This diagnostic test displays your system of vessels and allows Dr. Smith to understand what’s happening with them. As the patient undergoes the series of treatments, an ultrasound is repeated after each treatment to track the progress.
Each ultrasound is compared to the previous ultrasound to assess the response of the abnormal blood vessels to the prior treatment. This process continues until the veins have been treated adequately.
When Dr. Smith treats varicose veins, she always uses ultrasound. Doing so allows her to visualize the veins to ensure that the injections and laser treatments are done with precision and with the ultimate safety.
Everything occurs in-office, where Dr. Smith focuses on the anatomy and location of the veins, evaluating and treating malfunctioning varicose veins.
It's essential that you drink plenty of fluids before your ultrasound.
When you are well hydrated, your veins expand with the extra liquid which makes it easier for the Registered Vascular Technologist to see the veins and to watch the blood flow through them. This improves the accuracy of the results from your ultrasound mapping.
You should minimize your intake of diuretics before your ultrasound vein mapping. Diuretics are substances -- medications or beverages -- that promote the increased production of urine causing a loss of fluids in your body. That drains your veins of fluid making your veins appear smaller on the ultrasound.
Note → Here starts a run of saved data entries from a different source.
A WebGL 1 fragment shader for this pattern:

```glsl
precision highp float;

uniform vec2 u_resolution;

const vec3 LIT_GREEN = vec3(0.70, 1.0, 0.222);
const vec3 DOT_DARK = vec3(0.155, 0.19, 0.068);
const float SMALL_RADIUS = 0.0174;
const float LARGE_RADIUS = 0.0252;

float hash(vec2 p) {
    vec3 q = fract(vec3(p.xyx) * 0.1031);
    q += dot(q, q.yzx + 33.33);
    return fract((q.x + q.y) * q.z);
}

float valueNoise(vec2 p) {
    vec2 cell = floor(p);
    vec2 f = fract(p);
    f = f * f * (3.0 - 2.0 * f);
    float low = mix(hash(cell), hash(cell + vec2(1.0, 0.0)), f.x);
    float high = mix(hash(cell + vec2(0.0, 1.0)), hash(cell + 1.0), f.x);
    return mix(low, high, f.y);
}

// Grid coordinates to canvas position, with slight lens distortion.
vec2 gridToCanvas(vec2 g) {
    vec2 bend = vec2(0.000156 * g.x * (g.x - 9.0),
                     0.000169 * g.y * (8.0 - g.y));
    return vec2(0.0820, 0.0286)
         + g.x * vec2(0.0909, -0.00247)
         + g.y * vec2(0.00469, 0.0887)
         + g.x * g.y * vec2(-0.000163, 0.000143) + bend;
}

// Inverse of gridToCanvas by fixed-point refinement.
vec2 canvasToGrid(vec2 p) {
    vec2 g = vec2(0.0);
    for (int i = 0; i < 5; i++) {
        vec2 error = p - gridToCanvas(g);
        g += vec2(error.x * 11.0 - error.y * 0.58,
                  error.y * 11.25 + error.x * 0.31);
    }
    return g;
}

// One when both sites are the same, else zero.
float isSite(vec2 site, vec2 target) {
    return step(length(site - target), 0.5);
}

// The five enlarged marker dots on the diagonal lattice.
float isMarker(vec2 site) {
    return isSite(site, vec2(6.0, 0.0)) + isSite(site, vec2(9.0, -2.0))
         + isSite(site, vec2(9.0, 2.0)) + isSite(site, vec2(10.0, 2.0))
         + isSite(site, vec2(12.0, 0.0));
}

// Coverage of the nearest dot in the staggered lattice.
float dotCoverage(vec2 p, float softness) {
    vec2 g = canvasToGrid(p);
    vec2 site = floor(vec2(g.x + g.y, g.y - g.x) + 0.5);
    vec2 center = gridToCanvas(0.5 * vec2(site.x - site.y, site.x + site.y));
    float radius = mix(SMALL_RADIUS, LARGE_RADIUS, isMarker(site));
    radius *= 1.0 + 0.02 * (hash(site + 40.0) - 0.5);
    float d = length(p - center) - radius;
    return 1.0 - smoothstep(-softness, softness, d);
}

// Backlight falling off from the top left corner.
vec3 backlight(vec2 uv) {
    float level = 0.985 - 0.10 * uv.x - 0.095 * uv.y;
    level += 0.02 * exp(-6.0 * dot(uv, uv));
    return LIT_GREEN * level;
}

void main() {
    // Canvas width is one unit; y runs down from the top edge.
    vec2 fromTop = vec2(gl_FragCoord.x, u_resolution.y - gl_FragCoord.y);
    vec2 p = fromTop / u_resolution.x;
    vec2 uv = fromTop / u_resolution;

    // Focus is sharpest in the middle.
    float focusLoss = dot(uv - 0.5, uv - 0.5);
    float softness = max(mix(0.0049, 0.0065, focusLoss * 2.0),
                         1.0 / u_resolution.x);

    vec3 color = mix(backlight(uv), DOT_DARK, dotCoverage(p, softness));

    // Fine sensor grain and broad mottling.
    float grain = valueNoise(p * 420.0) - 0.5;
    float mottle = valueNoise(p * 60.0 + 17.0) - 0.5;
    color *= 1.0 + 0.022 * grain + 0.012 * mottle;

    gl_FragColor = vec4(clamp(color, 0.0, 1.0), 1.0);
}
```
Beverages which act as diuretics include caffeinated coffee, tea, and soft drinks as well as alcohol. Be sure to drink at least 24 to 32 ounces of water or juice before your appointment.
Anything that compresses the veins and pushes the blood back up to your heart will empty the veins and negatively affect the exam. As such, don’t exercise and avoid wearing compression hose before your ultrasound vein mapping.
You’ll be standing up for your exam, usually from 30-45 minutes. Since this is a diagnostic test, you won’t experience any pain, and you can leave immediately afterward.
If you have any questions, call the office today or book your appointment online.